Assignment:
Every line in the data below that has the word "hash" should be returned.

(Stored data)

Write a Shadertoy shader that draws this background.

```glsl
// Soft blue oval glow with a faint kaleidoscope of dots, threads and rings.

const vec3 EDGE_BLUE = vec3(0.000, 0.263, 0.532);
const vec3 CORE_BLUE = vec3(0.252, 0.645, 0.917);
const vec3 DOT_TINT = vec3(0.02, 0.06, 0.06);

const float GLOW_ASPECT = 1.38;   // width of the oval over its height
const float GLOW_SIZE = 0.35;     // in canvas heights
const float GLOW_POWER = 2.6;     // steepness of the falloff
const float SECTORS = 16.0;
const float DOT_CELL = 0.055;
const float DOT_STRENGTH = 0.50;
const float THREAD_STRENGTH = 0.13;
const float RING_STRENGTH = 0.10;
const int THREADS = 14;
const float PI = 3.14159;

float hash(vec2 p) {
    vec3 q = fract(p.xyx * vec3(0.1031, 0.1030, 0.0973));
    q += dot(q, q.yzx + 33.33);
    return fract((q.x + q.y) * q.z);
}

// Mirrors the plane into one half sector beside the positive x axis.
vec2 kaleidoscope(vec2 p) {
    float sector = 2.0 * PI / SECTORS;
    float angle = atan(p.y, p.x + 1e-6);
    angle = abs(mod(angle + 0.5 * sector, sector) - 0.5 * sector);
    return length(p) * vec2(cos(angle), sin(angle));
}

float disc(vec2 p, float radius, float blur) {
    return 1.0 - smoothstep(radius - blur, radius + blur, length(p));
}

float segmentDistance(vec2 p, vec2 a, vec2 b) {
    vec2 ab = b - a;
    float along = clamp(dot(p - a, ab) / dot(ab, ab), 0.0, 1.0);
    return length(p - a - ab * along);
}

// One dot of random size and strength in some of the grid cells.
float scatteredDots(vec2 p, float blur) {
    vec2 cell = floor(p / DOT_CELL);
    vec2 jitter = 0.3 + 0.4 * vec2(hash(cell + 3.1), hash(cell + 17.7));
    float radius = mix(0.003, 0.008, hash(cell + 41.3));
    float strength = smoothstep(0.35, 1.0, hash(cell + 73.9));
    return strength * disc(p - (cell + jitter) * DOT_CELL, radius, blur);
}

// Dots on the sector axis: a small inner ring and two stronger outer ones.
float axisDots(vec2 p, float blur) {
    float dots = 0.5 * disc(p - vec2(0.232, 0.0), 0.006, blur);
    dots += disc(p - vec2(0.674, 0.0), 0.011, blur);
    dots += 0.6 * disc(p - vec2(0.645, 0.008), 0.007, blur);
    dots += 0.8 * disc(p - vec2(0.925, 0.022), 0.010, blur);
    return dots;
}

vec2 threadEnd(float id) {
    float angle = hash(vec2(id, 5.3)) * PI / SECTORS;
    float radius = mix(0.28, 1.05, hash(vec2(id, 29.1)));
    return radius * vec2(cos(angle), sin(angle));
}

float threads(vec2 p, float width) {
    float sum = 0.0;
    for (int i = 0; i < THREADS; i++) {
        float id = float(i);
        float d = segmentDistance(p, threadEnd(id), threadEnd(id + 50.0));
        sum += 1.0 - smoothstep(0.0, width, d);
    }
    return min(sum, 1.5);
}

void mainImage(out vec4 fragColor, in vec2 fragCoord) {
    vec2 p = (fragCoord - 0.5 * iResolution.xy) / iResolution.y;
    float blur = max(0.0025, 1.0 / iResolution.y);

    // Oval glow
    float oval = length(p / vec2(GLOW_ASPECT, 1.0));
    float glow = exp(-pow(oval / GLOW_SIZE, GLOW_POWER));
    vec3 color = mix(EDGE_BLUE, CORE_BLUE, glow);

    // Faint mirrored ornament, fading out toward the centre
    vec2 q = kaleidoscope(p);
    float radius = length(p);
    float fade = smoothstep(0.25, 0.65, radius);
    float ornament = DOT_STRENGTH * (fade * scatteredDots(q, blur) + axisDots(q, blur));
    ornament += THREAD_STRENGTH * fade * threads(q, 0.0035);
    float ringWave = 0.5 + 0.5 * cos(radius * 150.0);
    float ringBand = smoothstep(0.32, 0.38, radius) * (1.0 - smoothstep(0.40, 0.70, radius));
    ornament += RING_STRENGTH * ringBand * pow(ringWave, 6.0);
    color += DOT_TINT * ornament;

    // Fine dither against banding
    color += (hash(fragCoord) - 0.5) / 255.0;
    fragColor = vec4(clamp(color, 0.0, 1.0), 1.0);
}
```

Output for this exercise:
float hash(vec2 p) {
    vec2 jitter = 0.3 + 0.4 * vec2(hash(cell + 3.1), hash(cell + 17.7));
    float radius = mix(0.003, 0.008, hash(cell + 41.3));
    float strength = smoothstep(0.35, 1.0, hash(cell + 73.9));
    float angle = hash(vec2(id, 5.3)) * PI / SECTORS;
    float radius = mix(0.28, 1.05, hash(vec2(id, 29.1)));
    color += (hash(fragCoord) - 0.5) / 255.0;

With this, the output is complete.